From: Boston 1775 on 21 Oct 2015

The Birth of an Iroquois Constitutional Legend

Like any good fiction writer, Richard Barry didn’t just describe a dramatic meeting between John Rutledge and Sir William Johnson in 1765 and leave it there.He also returned to the moment hundreds of pages later, when Rutledge was a delegate to...
From: Boston 1775 on 17 Oct 2015

Did John Rutledge Meet Sir William Johnson in 1765?

As quoted yesterday, Richard Barry’s 1942 biography of John Rutledge described in dramatic detail how that South Carolina jurist met Sir William Johnson (shown at right, in red), the British Empire’s representative to the Six Nations.According...
From: Boston 1775 on 16 Oct 2015

A Legendary Meeting at the Stamp Act Congress

Here’s a lively picture of events during the Stamp Act Congress, which took place in New York two and a half centuries ago this month.It comes from the pages of Richard Barry’s Mr. Rutledge of South Carolina, a biography of delegate John Rutledge...
From: Boston 1775 on 15 Oct 2015

The Birth of the Recess Appointment

Article Two of the U.S. Constitution includes this clause, proposed by Richard Dobbs Spaight of North Carolina: The President shall have power to fill up all Vacancies that may happen during the Recess of the Senate, by granting Commissions which shall...
From: Boston 1775 on 26 Jan 2013

Notes on Post Tags Search

By default, this searches for any categories containing your search term: eg, Tudor will also find Tudors, Tudor History, etc. Check the 'exact' box to restrict searching to categories exactly matching your search. All searches are case-insensitive.

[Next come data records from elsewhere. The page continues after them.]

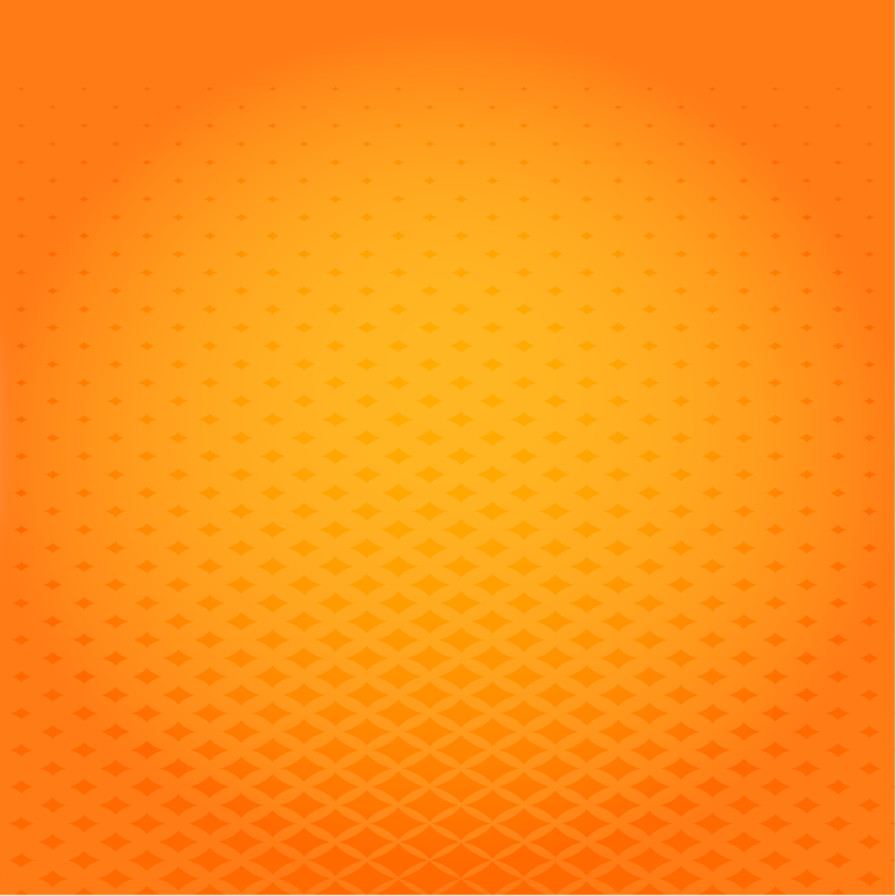
Reproduce this background procedurally as a Shadertoy shader.

```glsl
// Warm radial glow with a lattice of four-pointed concave stars.
// The glow is a focal gradient; each star is bounded by four circular arcs
// and grows toward the bottom, shrinking toward both sides.

#define GLOW_CENTER vec2(0.5, 0.492)
#define GLOW_FOCUS vec2(0.5, 0.6)
#define GLOW_RADIUS 0.478
#define GLOW_WIDTH 1.06
#define GLOW_POWER 2.15
#define LATTICE_ORIGIN vec2(0.0238, 0.9008)
#define LATTICE_STEP vec2(0.03506, -0.0205)
#define ROW_COUNT 43.0
#define MIN_SIZE 0.12
#define SIDE_SHRINK 0.55
#define ARC_OFFSET 2.0
#define BORDER_WIDTH 0.0014

const vec3 GLOW_INNER = vec3(1.0, 0.715, 0.135);
const vec3 GLOW_OUTER = vec3(1.0, 0.483, 0.085);
const vec3 STAR_INNER = vec3(1.0, 0.675, 0.0);
const vec3 STAR_OUTER = vec3(1.0, 0.415, 0.0);
const vec3 BORDER_COLOR = vec3(1.0, 0.9, 0.8);

// Focal gradient: 0 at the focus, 1 on the outer ellipse.
float focalGradient(vec2 uv) {
    vec2 ray = (uv - GLOW_FOCUS) / vec2(GLOW_WIDTH, 1.0);
    vec2 shift = GLOW_CENTER - GLOW_FOCUS;
    float along = dot(ray, shift);
    float span = GLOW_RADIUS * GLOW_RADIUS - dot(shift, shift);
    return (sqrt(along * along + span * dot(ray, ray)) - along) / span;
}

// Star size in lattice steps for a given lattice point.
float starSize(vec2 id) {
    float depth = max(id.y, 0.0) / ROW_COUNT;
    float column = LATTICE_ORIGIN.x + id.x * LATTICE_STEP.x;
    float side = abs(column - 0.497) / 0.45;
    float shrink = SIDE_SHRINK * smoothstep(-0.3, 0.5, depth);
    float growth = mix(MIN_SIZE, 1.0, pow(depth, 1.1));
    return growth * max(1.0 - shrink * pow(side, 1.2), 0.0);
}

// Antialiased coverage of one concave star; p and pixel in lattice steps.
float starCoverage(vec2 p, float size, vec2 pixel) {
    p = abs(p);
    vec2 fromArc = p - ARC_OFFSET * size;
    float arcRadius = size * length(vec2(ARC_OFFSET - 1.0, ARC_OFFSET));
    float arcDistance = arcRadius - length(fromArc);
    float diamond = (p.x + p.y - size) * 0.7071;
    float edge = length(normalize(fromArc) * pixel);
    return clamp(0.5 - max(arcDistance, diamond) / edge, 0.0, 1.0);
}

// Staggered lattice: only points with an even index sum carry a star.
float starPattern(vec2 uv) {
    vec2 q = (uv - LATTICE_ORIGIN) / LATTICE_STEP;
    vec2 pixel = 1.0 / (iResolution.xy * abs(LATTICE_STEP));
    vec2 nearest = floor(q + 0.5);
    float coverage = 0.0;
    for (int j = -1; j <= 1; j++) {
        for (int i = -1; i <= 1; i++) {
            vec2 id = nearest + vec2(i, j);
            if (id.y < 0.0 || mod(id.x + id.y, 2.0) > 0.5) continue;
            coverage = max(coverage, starCoverage(q - id, starSize(id), pixel));
        }
    }
    return coverage;
}

void mainImage(out vec4 fragColor, in vec2 fragCoord) {
    vec2 uv = fragCoord / iResolution.xy;
    float falloff = pow(focalGradient(uv), GLOW_POWER);

    // Background glow
    vec3 color = mix(GLOW_INNER, GLOW_OUTER, min(falloff, 1.0));

    // Faint pale rim at the left edge
    float rim = exp(-uv.x / 0.008) * smoothstep(0.17, 0.05, abs(uv.y - 0.51));
    color += rim * vec3(0.0, 0.04, 0.09);

    // Stars
    vec3 starColor = mix(STAR_INNER, STAR_OUTER, min(falloff * 1.1, 1.0));
    color = mix(color, starColor, starPattern(uv));

    // Thin pale border on the right and bottom
    vec2 inset = vec2(1.0 - uv.x, uv.y);
    vec2 border = clamp((BORDER_WIDTH - inset) * iResolution.xy + 0.5, 0.0, 1.0);
    color = mix(color, BORDER_COLOR, max(border.x, border.y));

    fragColor = vec4(color, 1.0);
}
```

This is a search for tags/categories assigned to blog posts by their authors. The terminology used for post tags varies across different blog platforms, but WordPress tags and categories, Blogspot labels, and Tumblr tags are all included.

This search feature has a number of purposes:

1. to give site users improved access to the content EMC has been aggregating since August 2012, so they can look for bloggers posting on topics they're interested in, explore what's happening in the early modern blogosphere, and so on.

2. to facilitate and encourage the proactive use of post categories/tags by groups of bloggers with shared interests. All searches can be bookmarked for reference, making it possible to create useful resources of blogging about specific news, topics, conferences, etc, in a similar fashion to Twitter hashtags. Bloggers could agree on a shared tag for posts, or an event organiser could announce one in advance, as is often done with Twitter hashtags.

Caveats and Work in Progress

This does not search post content, and it will not find any informal keywords/hashtags within the body of posts.

If EMC doesn't find any <category> tags for a post in the RSS feed it is classified as uncategorized. These and any <category> 'uncategorized' from the feed are omitted from search results. (It should always be borne in mind that some bloggers never use any kind of category or tag at all.)

This will not be a 'real time' search, although EMC updates content every few hours so it's never very far behind events.

The search is at present quite basic and limited. I plan to add a number of more sophisticated features in the future including the ability to filter by blog tags and by dates. I may also introduce RSS feeds for search queries at some point.

Constructing Search Query URLs

If you'd like to use an event tag, it's possible to work out in advance what the URL will be, without needing to visit EMC and run the search manually (though you might be advised to check it works!). But you'll need to use URL encoding as appropriate for any spaces or punctuation in the tag (so it might be a good idea to avoid them).

This is the basic structure:{search term or phrase}

For example, the URL for a simple search for categories containing London:

The URL for a search for the exact category Gunpowder Plot:

In this more complex URL, %20 is the URL encoding for a space between words and &exact=on adds the exact category requirement.

I'll do my best to ensure that the basic URL construction (searchcat?s=...) is stable and persistent as long as the site is around.